The Foundling Hospital opened its doors in 1741, first in Hatton Garden then, in 1745, in a purpose built property at Lamb’s Conduit fields adorned with a coat of arms specially designed by Hogarth alongside his magnificent full-length portrait of Coram. Its success was immediate and lasting, alleviating the misery of thousands of children and women, a mission the Coram Foundation continues to this day.
Many of the earliest boys admitted to the Hospital were re-christened Thomas Coram in honour of their saviour although the captain himself, perhaps demonstrating those stubborn traits which had alienated people throughout his life, was eventually excluded from its administration. Nevertheless, it is said that in his last years, Coram, who was childless himself, would sit in the hospital’s colonnade giving out gingerbread to “his” children.

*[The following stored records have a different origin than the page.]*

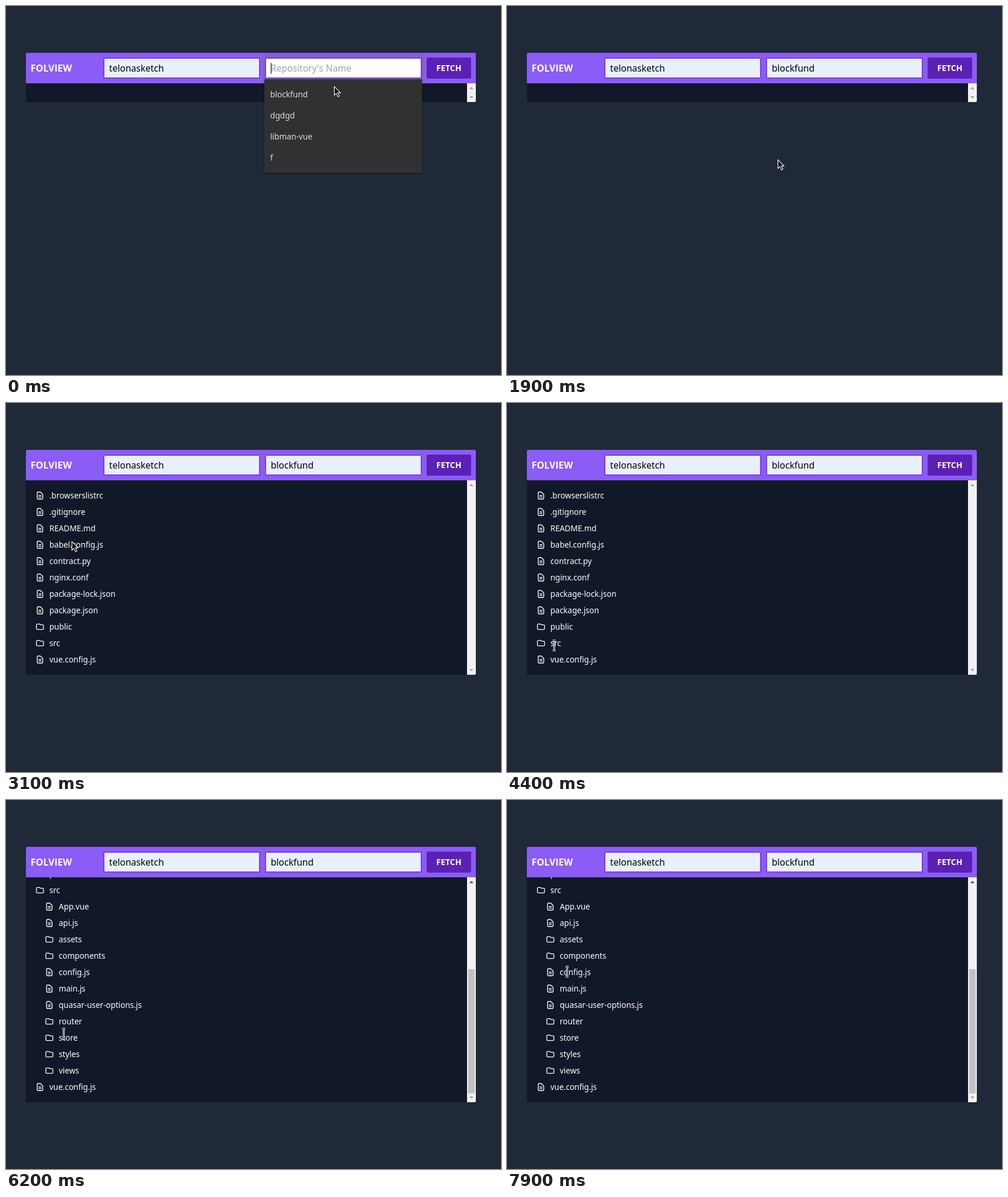
These frames come from a looping animation (845 px wide and 630 px high, 8 s). An HTML page:

```html
<!DOCTYPE html>
<html lang="en">
<head>
<meta charset="utf-8">
<title>Folder viewer</title>
<style>
  html, body { margin: 0; width: 100%; height: 100%; overflow: hidden; background: #202937; }
  body { position: relative; font: 15.6px/20px "Noto Sans", sans-serif; }
  div, svg { position: absolute; box-sizing: border-box; white-space: pre; }
  .bar { left: 34px; top: 80px; width: 768px; height: 52px; background: #8b5cf6; border-radius: 2px 2px 0 0; }
  .title { left: 8px; top: 16px; color: #fff; font: 700 16px/20px "Open Sans", sans-serif; }
  .field { top: 8px; width: 268px; height: 36px; padding: 6px 8px; border: 2px solid #7c3aed; border-radius: 2px; background: #e8f0fe; color: #000; }
  #user { left: 132px; }
  #repo { left: 408px; }
  #repo.focus { box-shadow: 0 0 0 4px rgba(107, 114, 128, .5); }
  #repo.empty { background: #fff; color: #9ca3af; }
  #caret { left: 418px; top: 17px; width: 1px; height: 19px; background: #000; }
  .button { left: 684px; top: 8px; width: 76px; height: 36px; border-radius: 2px; background: #5b21b6; color: #fff; text-align: center; font: 700 14px/36px "Open Sans", sans-serif; }
  #menu { left: 441px; top: 125px; width: 269px; height: 160px; padding: 8px 0; background: #313131; border-radius: 0 0 2px 2px; box-shadow: 0 1px 3px rgba(0, 0, 0, .45); }
  #menu div { position: static; height: 36px; padding-left: 10px; color: #dedede; font-weight: 500; font-size: 13.7px; line-height: 36px; }
  #menu .on { background: #484848; }
  #panel { left: 34px; top: 132px; width: 768px; overflow: hidden; background: #111827; border-radius: 0 0 2px 2px; }
  #list { left: 0; top: 0; width: 753px; }
  .row { height: 20px; color: #fff; font-size: 13.6px; letter-spacing: -.05px; }
  .row svg { left: 0; top: 2px; width: 16px; height: 16px; fill: none; stroke: #fff; stroke-width: 2; stroke-linecap: round; stroke-linejoin: round; }
  .row span { margin-left: 24px; }
  .track { right: 0; top: 0; width: 15px; height: 100%; background: #f1f1f1; }
  #thumb { left: 2px; width: 11px; background: #c1c1c1; }
  .arrow { left: 4px; width: 7px; height: 4px; background: currentColor; }
  #up { top: 6px; clip-path: polygon(50% 0, 100% 100%, 0 100%); }
  #down { bottom: 6px; clip-path: polygon(0 0, 100% 0, 50% 100%); }
  .pointer { left: 0; top: 0; overflow: visible; width: 1px; height: 1px; }
</style>
</head>
<body>
<div class="bar">
  <div class="title">FOLVIEW</div>
  <div class="field" id="user">telonasketch</div>
  <div class="field" id="repo"></div>
  <div id="caret"></div>
  <div class="button">FETCH</div>
</div>
<div id="panel">
  <div id="list"></div>
  <div class="track">
    <div class="arrow" id="up"></div>
    <div id="thumb"></div>
    <div class="arrow" id="down"></div>
  </div>
</div>
<div id="menu"></div>
<svg class="pointer" id="hand"><path d="M.5 .5V15.2L3.9 12.1 6.5 17.9 9 16.8 6.5 11.1H10.9Z" fill="#0b0d12" stroke="#fff" stroke-width="1.1"/></svg>
<svg class="pointer" id="beam" fill="none">
  <path id="stem" d="M-2-8.5H3M.5-8.5V8.5M-2 8.5H3" stroke="#fff" stroke-width="3"/>
  <path d="M-2-8.5H3M.5-8.5V8.5M-2 8.5H3" stroke="#111"/>
</svg>
<script>
const LOOP = 8000, TICK = 100;
const MAX_HEIGHT = 384, BUTTON = 15, PAD = 16, PITCH = 28;
const PICK = 900, FETCH = 1300, LOADED = 2200, OVER_TEXT = 3300, EXPAND = 5200;
const $ = id => document.getElementById(id);

const suggestions = ['blockfund', 'dgdgd', 'libman-vue', 'f'];
const root = ['.browserslistrc', '.gitignore', 'README.md', 'babel.config.js', 'contract.py', 'nginx.conf',
  'package-lock.json', 'package.json', 'public', 'src', 'vue.config.js'];
const nested = ['App.vue', 'api.js', 'assets', 'components', 'config.js', 'main.js', 'quasar-user-options.js',
  'router', 'store', 'styles', 'views'];
const split = root.indexOf('src') + 1;
const icons = {
  file: 'M9 12h6m-6 4h6m2 5H7a2 2 0 01-2-2V5a2 2 0 012-2h5.586a1 1 0 01.707.293l5.414 5.414a1 1 0 01.293.707V19a2 2 0 01-2 2z',
  folder: 'M3 7v10a2 2 0 002 2h14a2 2 0 002-2V9a2 2 0 00-2-2h-6l-2-2H5a2 2 0 00-2 2z'
};

// Eased progress from 0 to 1 between two times.
function glide(t, from, to) {
  const k = Math.min(1, Math.max(0, (t - from) / (to - from)));
  return k * k * (3 - 2 * k);
}

// Each move starts where the previous one ended; bend bows it vertically.
function pointerAt(t) {
  let x = 560, y = 137;
  const move = (from, to, toX, toY, bend = 0) => {
    const k = glide(t, from, to);
    x += (toX - x) * k;
    y += (toY - y) * k + bend * Math.sin(Math.PI * k);
  };
  move(0, 200, 538, 238);
  move(500, 800, 512, 150);
  move(PICK, FETCH, 752, 104);
  move(1400, 2300, 254, 264, 67);
  move(2300, 2900, 113, 228, -75);
  move(3000, 3900, 74, 460);
  move(3900, 4400, 80, 414);
  move(EXPAND, 6200, 98, 399);
  move(6200, 7100, 108, 391);
  move(7300, 7900, 102, 293);
  return [x, y];
}

// Share of the full scroll distance: down, back up, down again.
const scrollAt = t => glide(t, 5500, 5900) - glide(t, 6200, 7000) + glide(t, 7100, 7580);

function makeRow(name, indent) {
  const row = document.createElement('div');
  const icon = name.includes('.') ? icons.file : icons.folder;
  row.className = 'row';
  row.style.left = PAD + indent + 'px';
  row.innerHTML = `<svg viewBox="0 0 24 24"><path d="${icon}"/></svg><span>${name}</span>`;
  $('list').append(row);
  return row;
}

const rootRows = root.map(name => makeRow(name, 0));
const nestedRows = nested.map(name => makeRow(name, 16));
const expandedRows = [...rootRows.slice(0, split), ...nestedRows, ...rootRows.slice(split)];
const options = suggestions.map(name => {
  const option = document.createElement('div');
  option.textContent = name;
  $('menu').append(option);
  return option;
});

const show = (el, on) => { el.style.display = on ? '' : 'none'; };

function drawField(t, y) {
  const open = t < PICK;
  const hover = open && t > 0 ? Math.floor((y - 133) / 36) : -1;
  const text = open ? suggestions[hover] : suggestions[0];
  show($('menu'), open);
  options.forEach((option, i) => option.classList.toggle('on', i === hover));
  $('repo').textContent = text || "Repository's Name";
  $('repo').classList.toggle('empty', !text);
  $('repo').classList.toggle('focus', t < FETCH);
  show($('caret'), !text);
}

function drawPanel(t) {
  const rows = t < LOADED ? [] : t < EXPAND ? rootRows : expandedRows;
  const content = 2 * PAD + Math.max(0, rows.length * PITCH - 8);
  const height = Math.min(content, MAX_HEIGHT);
  const hidden = content - height;
  const scroll = Math.round(hidden * scrollAt(t));
  const trackLength = height - 2 * BUTTON;

  expandedRows.forEach(row => show(row, rows.includes(row)));
  rows.forEach((row, i) => { row.style.top = PAD + i * PITCH + 'px'; });
  $('panel').style.height = height + 'px';
  $('list').style.top = -scroll + 'px';

  show($('thumb'), hidden > 0);
  $('thumb').style.top = Math.round(BUTTON + scroll / content * trackLength) + 'px';
  $('thumb').style.height = Math.round(height / content * trackLength) + 'px';
  const tint = on => on ? '#505050' : '#a3a3a3';
  $('up').style.color = tint(scroll > 0);
  $('down').style.color = tint(scroll < hidden);
}

function drawPointer(t, x, y) {
  const beam = t >= OVER_TEXT;
  show($('hand'), !beam);
  show($('beam'), beam);
  $(beam ? 'beam' : 'hand').style.transform = `translate(${Math.round(x)}px, ${Math.round(y)}px)`;
}

let start;
function frame(now) {
  start ??= now;
  const t = Math.floor((now - start) % LOOP / TICK) * TICK;
  const [x, y] = pointerAt(t);
  drawField(t, y);
  drawPanel(t);
  drawPointer(t, x, y);
  requestAnimationFrame(frame);
}
requestAnimationFrame(frame);
</script>
</body>
</html>
```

As this cup shows, one child was especially important for Coram, his own god son and namesake Thomas, born in 1720. Thomas was the son of William and Rebecca Corham of Kinterbury in Devon. With scarce records, the direct link between the Captain Coram’s family in Lyme Regis, Dorset and the Corhams of Kinterbury, Devon is unclear although a family pedigree dated 1846 in the Foundling Hospital’s manuscript collection notes the gift of this cup between the families. The cup is also referenced in an early history of the hospital [Brownlow, John Memoranda; Or, Chronicles of the Foundling Hospital Including Memoirs of Captain Coram &c, London 1847] when it was, with other family relics, in the ownership of a Mrs Thomasine Shepheard of Plymouth, Devon. She was said to be a “grand-niece of the Founder of the Hospital” so it is reasonable to assume not only that she inherited the cup from her father Thomas Corham but that he in turn was Captain Coram’s nephew. Such a lavish gift illustrates the importance of the relationship between the families but above all the cup is a touching tribute from the founder of England’s earliest and most famous children’s home to a child he loved.
Brownlow, J., Memoranda: Or, Chronicles of the Foundling Hospital Including Memoirs of Captain Coram &c. (1847)
McClure, R.K., Coram’s Children: the London Foundling Hospital in the Eighteenth Century (1981)
Wagner, G., Thomas Coram, Gent. (2004)
The Cup can also be viewed at MyFamilysilver.com